John Hancock is a name that enjoys wide popularity in this country; after George Washington and Abraham Lincoln, Hancock has more named after him (streets, towns, businesses) than almost any other American. Yet, less is generally known about him than of any of the Founding Fathers. The single fact that everyone can recall is that he penned that beautiful signature to the Declaration of Independence on July 4, 1776; and “John Hancock” has become the antonomasia for any signature. That one act seems to have overshadowed all else this man did and was. It is the contention of this biography, however, that John Hancock deserves to be remembered for a great deal more than merely his signature.
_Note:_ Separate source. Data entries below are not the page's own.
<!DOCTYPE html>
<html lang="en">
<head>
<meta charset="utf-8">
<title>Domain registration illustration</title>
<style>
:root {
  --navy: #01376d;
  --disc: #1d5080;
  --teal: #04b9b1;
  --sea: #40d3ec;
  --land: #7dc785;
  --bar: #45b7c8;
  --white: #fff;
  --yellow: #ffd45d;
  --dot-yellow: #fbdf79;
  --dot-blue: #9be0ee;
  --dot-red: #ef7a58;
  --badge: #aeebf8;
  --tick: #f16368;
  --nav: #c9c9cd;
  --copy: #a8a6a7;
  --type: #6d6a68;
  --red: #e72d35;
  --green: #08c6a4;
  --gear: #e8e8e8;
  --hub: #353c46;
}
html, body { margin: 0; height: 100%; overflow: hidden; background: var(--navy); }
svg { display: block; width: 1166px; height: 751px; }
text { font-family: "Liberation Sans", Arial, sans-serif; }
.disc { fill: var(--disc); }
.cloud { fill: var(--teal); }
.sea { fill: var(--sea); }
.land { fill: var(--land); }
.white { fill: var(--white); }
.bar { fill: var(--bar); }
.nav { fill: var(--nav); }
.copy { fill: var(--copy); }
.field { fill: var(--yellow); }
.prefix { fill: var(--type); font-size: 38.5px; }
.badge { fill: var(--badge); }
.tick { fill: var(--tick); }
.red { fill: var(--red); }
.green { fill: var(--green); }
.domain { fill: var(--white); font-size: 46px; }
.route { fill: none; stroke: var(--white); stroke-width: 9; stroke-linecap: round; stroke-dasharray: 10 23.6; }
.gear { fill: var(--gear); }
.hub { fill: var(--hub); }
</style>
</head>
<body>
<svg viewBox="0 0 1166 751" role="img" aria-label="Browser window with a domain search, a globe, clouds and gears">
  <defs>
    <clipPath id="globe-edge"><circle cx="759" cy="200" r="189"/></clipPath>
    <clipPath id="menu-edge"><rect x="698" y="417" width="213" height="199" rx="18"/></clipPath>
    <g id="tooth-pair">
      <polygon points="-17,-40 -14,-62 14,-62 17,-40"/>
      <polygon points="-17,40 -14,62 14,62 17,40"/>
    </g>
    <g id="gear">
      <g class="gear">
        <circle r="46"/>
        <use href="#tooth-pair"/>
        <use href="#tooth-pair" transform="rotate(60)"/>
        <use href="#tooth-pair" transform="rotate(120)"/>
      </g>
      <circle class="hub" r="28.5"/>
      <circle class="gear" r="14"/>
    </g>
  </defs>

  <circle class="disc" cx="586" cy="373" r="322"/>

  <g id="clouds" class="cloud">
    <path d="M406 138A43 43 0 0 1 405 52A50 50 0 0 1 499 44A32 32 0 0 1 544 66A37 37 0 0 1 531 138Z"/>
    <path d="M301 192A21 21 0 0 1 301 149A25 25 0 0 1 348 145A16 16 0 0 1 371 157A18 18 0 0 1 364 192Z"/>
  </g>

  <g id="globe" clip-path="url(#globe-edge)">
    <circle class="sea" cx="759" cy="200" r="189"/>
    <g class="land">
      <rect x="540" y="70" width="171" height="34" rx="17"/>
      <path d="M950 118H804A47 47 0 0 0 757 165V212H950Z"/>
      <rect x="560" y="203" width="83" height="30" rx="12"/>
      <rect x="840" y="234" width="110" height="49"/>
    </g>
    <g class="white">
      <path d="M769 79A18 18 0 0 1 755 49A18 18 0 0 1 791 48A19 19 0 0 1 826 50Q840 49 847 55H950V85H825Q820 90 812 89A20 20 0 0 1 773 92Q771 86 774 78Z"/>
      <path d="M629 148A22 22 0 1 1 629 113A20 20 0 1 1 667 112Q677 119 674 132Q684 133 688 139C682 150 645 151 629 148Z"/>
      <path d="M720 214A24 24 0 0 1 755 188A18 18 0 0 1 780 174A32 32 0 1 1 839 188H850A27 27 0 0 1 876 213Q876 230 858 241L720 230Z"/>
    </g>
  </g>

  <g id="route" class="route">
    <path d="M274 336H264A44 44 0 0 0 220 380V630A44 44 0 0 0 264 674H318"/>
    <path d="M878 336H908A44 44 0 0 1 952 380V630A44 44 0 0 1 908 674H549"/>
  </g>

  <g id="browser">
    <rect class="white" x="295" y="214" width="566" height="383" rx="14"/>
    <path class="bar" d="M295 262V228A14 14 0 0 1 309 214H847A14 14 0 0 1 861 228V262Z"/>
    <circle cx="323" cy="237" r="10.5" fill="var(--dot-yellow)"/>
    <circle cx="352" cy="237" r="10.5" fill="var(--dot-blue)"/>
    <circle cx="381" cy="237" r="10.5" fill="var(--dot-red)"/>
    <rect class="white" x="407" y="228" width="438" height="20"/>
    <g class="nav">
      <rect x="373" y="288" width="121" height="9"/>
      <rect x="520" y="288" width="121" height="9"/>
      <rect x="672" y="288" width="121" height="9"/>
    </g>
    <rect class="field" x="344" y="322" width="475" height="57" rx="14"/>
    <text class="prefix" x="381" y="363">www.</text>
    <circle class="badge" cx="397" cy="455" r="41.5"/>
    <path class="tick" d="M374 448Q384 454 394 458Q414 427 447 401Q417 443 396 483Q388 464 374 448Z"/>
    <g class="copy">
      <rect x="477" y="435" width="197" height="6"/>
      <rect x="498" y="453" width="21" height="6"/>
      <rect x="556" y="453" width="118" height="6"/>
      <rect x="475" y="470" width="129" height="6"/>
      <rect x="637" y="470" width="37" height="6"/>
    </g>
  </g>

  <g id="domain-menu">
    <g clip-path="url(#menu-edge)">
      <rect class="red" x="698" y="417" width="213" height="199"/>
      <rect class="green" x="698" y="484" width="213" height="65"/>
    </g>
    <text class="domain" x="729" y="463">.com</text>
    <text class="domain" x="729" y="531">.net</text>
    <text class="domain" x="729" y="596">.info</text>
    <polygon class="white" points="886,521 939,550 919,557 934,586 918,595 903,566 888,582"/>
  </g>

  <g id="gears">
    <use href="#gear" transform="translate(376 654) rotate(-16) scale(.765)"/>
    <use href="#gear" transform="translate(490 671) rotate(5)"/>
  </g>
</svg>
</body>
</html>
The life of John Hancock was one of privilege. Born to a prominent family, he was educated at Harvard College, apprenticed into, and ten years thereafter inherited, the family business, that of his uncle Thomas Hancock. At that point in his life, he was twenty-seven years old and one of the richest men in America. It may not have been too surprising, therefore, that as the most important merchant in Boston he quickly became a leading social and political figure. As also might have been predicted, the positions he took in the face of mounting British interference in Colonial business soon made him a symbol of resistance to British authority. As the English Parliament sought to punish Massachusetts, the Massachusetts leaders were thrust into major roles of opposition; so, when the American Revolution came about, John Hancock was elected as the President of the Continental Congress. The Second Continental Congress organized a new nation: declared independence, established alliances, raised revenues, formed armies and navies, waged war, and planned and acted for the future. Hancock was a very hardworking and successful congressional President. After independence, however, he was not active in national affairs but rather in state politics: he became the first Governor of Massachusetts, with terms from 1780 to 1785 and from 1787 to 1793, and died in office at fifty-six years of age.

The achievements of John Hancock were considerable and meritorious. One is not always sure, however, about the extent to which great events were thrust upon him. In this regard, Professor Fowler presents the escalation of opposition to successive acts which the British Parliament passed in an effort to raise revenues from the colonies. As examples, when John Hancock opposed the Stamp Act and helped win its repeal, and when his ship, the Liberty, was seized for avoiding the payment of duties on its cargo in violation of the Townshend Acts, he acted logically enough, for business reasons. Yet, the results of these actions placed Hancock in the political limelight of the radical faction. After the Boston Tea Party, when the adversary relationships seem to have been irreconcilably drawn, the series of acts punishing Boston succeeded in coalescing the opposition and in casting Hancock as the rebellion leader. It is recalled that General Gage of the British forces offered amnesty to all except Samuel Adams and John...

(The entire section is 1,890 words.)